Uhh, because for some bizarre reason middle class people have it in their heads some foods are for men and some are for women?
Me, who grew up poor: "it's food, don't ask fucking questions."
...those beautiful assholes.
(By the way, Windows Updates are /still/ trying to churn on this thing in the background. I'll just apply this one manually.)
Ah, it's a crypto issue, because it's XP. Well, I can deal with that.
Of course, this is a bit of a problem:
Nothing screwy going on here at all:
Holy crap this VIA Eden is a potato, it's churning the CPU just trying to select mingw-developer-tool for installation in the MinGW installer.
Interestingly, of all of the x86 HALs that shipped with NT 3.1, only two of those original HALs shipped with Windows XP - hal.dll, the generic ISA/EISA PC HAL, and halsp.dll, the SystemPro HAL.
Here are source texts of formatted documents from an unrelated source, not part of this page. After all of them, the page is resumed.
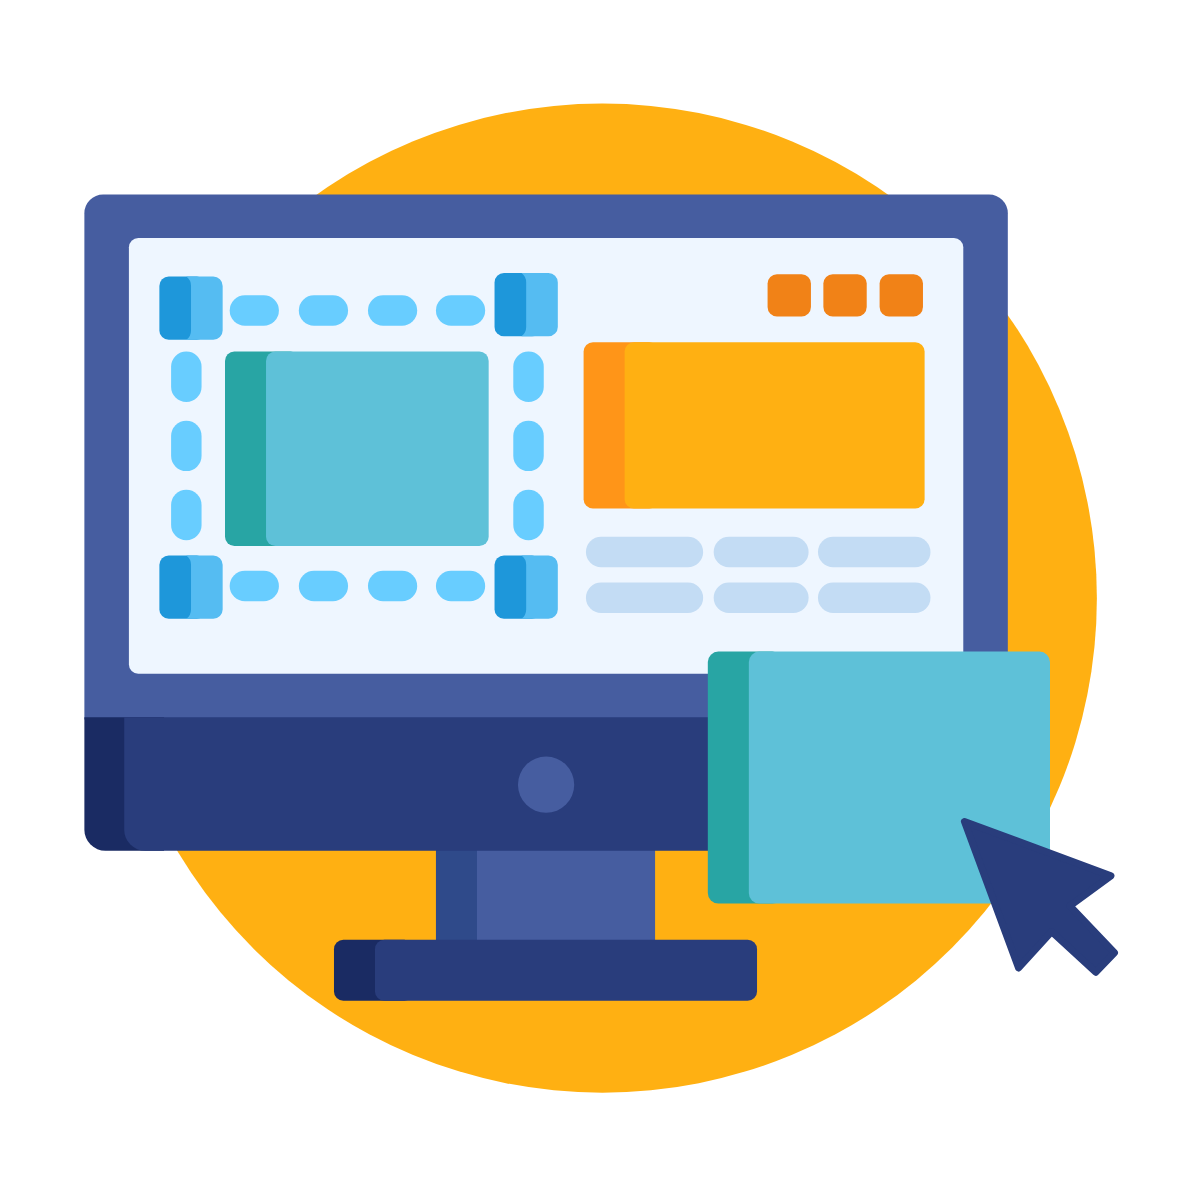
<!DOCTYPE html>
<html lang="en">
<head>
<meta charset="utf-8">
<title>Drag and drop layout icon</title>
<style>
  :root {
    --paper: #ffffff;
    --sun: #ffb012;
    --sun-shade: #ff9518;
    --ember: #f18217;
    --frame: #465da0;
    --frame-shade: #2f4a8a;
    --navy: #293d7c;
    --navy-shade: #1a2b63;
    --screen: #eef6ff;
    --text-line: #c3dcf4;
    --handle: #55bcf2;
    --handle-shade: #1e97da;
    --dash: #68cdff;
    --teal: #5ec1d8;
    --teal-shade: #28a5a4;
  }
  html, body { margin: 0; padding: 0; background: var(--paper); overflow: hidden; }
  .canvas { display: block; width: 1200px; height: 1200px; background: var(--paper); }
  .sun { fill: var(--sun); }
  .sun-shade { fill: var(--sun-shade); }
  .ember { fill: var(--ember); }
  .frame { fill: var(--frame); }
  .frame-shade { fill: var(--frame-shade); }
  .navy { fill: var(--navy); }
  .navy-shade { fill: var(--navy-shade); }
  .screen { fill: var(--screen); }
  .text-lines { fill: var(--text-line); }
  .handle { fill: var(--handle); }
  .handle-shade { fill: var(--handle-shade); }
  .dashes { fill: var(--dash); }
  .teal { fill: var(--teal); }
  .teal-shade { fill: var(--teal-shade); }
  .cursor { fill: var(--navy); stroke: var(--navy); stroke-width: 3; stroke-linejoin: round; }
</style>
</head>
<body>
<svg class="canvas" viewBox="0 0 512 512" role="img" aria-label="Desktop monitor with a page layout and a block being dragged by a cursor">
  <defs>
    <g id="corner-handle">
      <rect class="handle-shade" width="20" height="27" rx="4"/>
      <path class="handle" d="M11.500 0H23a4 4 0 0 1 4 4V23a4 4 0 0 1-4 4H11.500q2-1.500 2-4V4q0-2.500-2-4Z"/>
    </g>
    <rect id="dash-across" width="21" height="13" rx="6.500"/>
    <rect id="dash-down" width="13" height="21.500" rx="6.500"/>
    <rect id="menu-dot" y="117" width="18.500" height="18" rx="4"/>
    <g id="text-row">
      <rect x="250" width="50" height="13" rx="6.500"/>
      <rect x="304.500" width="40.500" height="13" rx="6.500"/>
      <rect x="349" width="48" height="13" rx="6.500"/>
    </g>
    <g id="dash-row">
      <use href="#dash-across" x="98"/>
      <use href="#dash-across" x="127.500"/>
      <use href="#dash-across" x="157"/>
      <use href="#dash-across" x="186"/>
    </g>
    <g id="dash-column">
      <use href="#dash-down" y="150"/>
      <use href="#dash-down" y="179.500"/>
      <use href="#dash-down" y="209"/>
    </g>
  </defs>

  <circle class="sun" cx="257" cy="255.200" r="211"/>

  <g id="stand">
    <rect class="frame-shade" x="186" y="360" width="30" height="43"/>
    <rect class="frame" x="203.500" y="360" width="76" height="43"/>
    <rect class="navy-shade" x="142.500" y="401" width="34" height="26" rx="4"/>
    <rect class="navy" x="160" y="401" width="163" height="26" rx="4"/>
  </g>

  <g id="monitor">
    <path class="frame" d="M36 307V91a8 8 0 0 1 8-8H422a8 8 0 0 1 8 8V307Z"/>
    <path class="navy-shade" d="M36 306H70V363H45a9 9 0 0 1-9-9Z"/>
    <path class="navy" d="M53 306H430V354a9 9 0 0 1-9 9H62a9 9 0 0 1-9-9Z"/>
    <circle class="frame" cx="233" cy="334.800" r="12"/>
    <rect class="screen" x="55" y="101.500" width="356" height="186" rx="4"/>
  </g>

  <g id="selection">
    <g class="dashes">
      <use href="#dash-row" y="126"/>
      <use href="#dash-row" y="243.500"/>
      <use href="#dash-column" x="73"/>
      <use href="#dash-column" x="219"/>
    </g>
    <use href="#corner-handle" x="68" y="118"/>
    <use href="#corner-handle" x="211" y="116.500"/>
    <use href="#corner-handle" x="68" y="237"/>
    <use href="#corner-handle" x="211" y="237"/>
    <rect class="teal-shade" x="96" y="150" width="32" height="83" rx="4"/>
    <rect class="teal" x="113.500" y="150" width="95" height="83" rx="4"/>
  </g>

  <g id="page-content">
    <g class="ember">
      <use href="#menu-dot" x="327.500"/>
      <use href="#menu-dot" x="351.300"/>
      <use href="#menu-dot" x="375.300"/>
    </g>
    <rect class="sun-shade" x="249" y="146" width="32" height="71" rx="4"/>
    <rect class="sun" x="266.500" y="146" width="128" height="71" rx="4"/>
    <g class="text-lines">
      <use href="#text-row" y="229"/>
      <use href="#text-row" y="248.500"/>
    </g>
  </g>

  <g id="dragged-block">
    <rect class="teal-shade" x="302" y="278" width="32" height="107.500" rx="4.500"/>
    <rect class="teal" x="319.500" y="278" width="128.500" height="107.500" rx="4.500"/>
  </g>

  <path class="cursor" d="M411.500 350.500L474 373.700L456.500 386.500L475.500 406.500L467.500 414.800L448.700 397.500L434.600 413Z"/>
</svg>
</body>
</html>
That's weird, though, because *literally no SystemPro-compatible machines meet Windows XP's system requirements*. The fastest CPU cards for the Proliant 4500 were 166 MHz Pentiums, which can run XP, but are below the stated minimums.
Not many OSes support SystemPro in multiprocessor mode, as it's not compatible with the later Intel Multiprocessor Specification. As far as I'm aware, the list consists of:
* SCO UNIX with MPX
* Windows NT 3.1 through 5.1 (XP)
* Novell NetWare
* Banyan Vines
* OS/2 (not sure what releases)
i'm always a little impressed and very disappointed when trying "polished" gnu/linux desktops
they come so far until you hit a massive flaw
I must admit, there's a part of me that wants a Compaq SystemPro architecture machine.
Basically, SystemPro was arguably the first PC-compatible symmetric(ish) multiprocessing architecture. (I'd consider it symmetric enough, as both CPUs had equal access to memory, even if one was dedicated to interrupts.)
There were 3 generations - the SystemPro w/up to 2 386 or 486s, the SystemPro XL w/up to 2 486s originally and 2 Pentiums upgrade, and the Proliant 2000/4000/4500 w/2-4 486s or Pentiums.
There's something really perverse about remoting into a thin client.
(Granted, the thin client, a Wyse Winterm 9450XE in question isn't running its usual XP Embedded preload, it's running full XP Pro off of a hard drive. But still.)
...It's been 24 hours. wuauserv is still grinding.
It's only been like six months since this machine got updates.
Oh, I forgot how much I hated Windows XP servicing.
Especially when the CPU is a member of the nightshade family.
(I started a Microsoft Update run this morning. It's still checking for updates.)
┃┃╱ ╲ In
┃╱╱ ╲╲ this
╱╱ ╭╮╲╲ house
get extremely angry at Big Bang Theory
╱╱ ┏┳┓╭╮┏┳┓ ╲╲
the end result here is that the technical deficiencies in git create a barrier to non-experts which has led us to grant an american corporation exclusive control of vast swathes of the FOSS commons. This will not end well.
(To c&p something I said over on twitter because I think y'all will appreciate it more)
When Github goes down, FOSS effectively stops right now. It's tragic that we've allowed a single company to gain such control over the open commons.
I recognize that we are in this situation mostly because the 'distributed' side of git is only usable by experts. And I recognize the niche that GH fills (ticketing and PRs in lieu of emailed patches)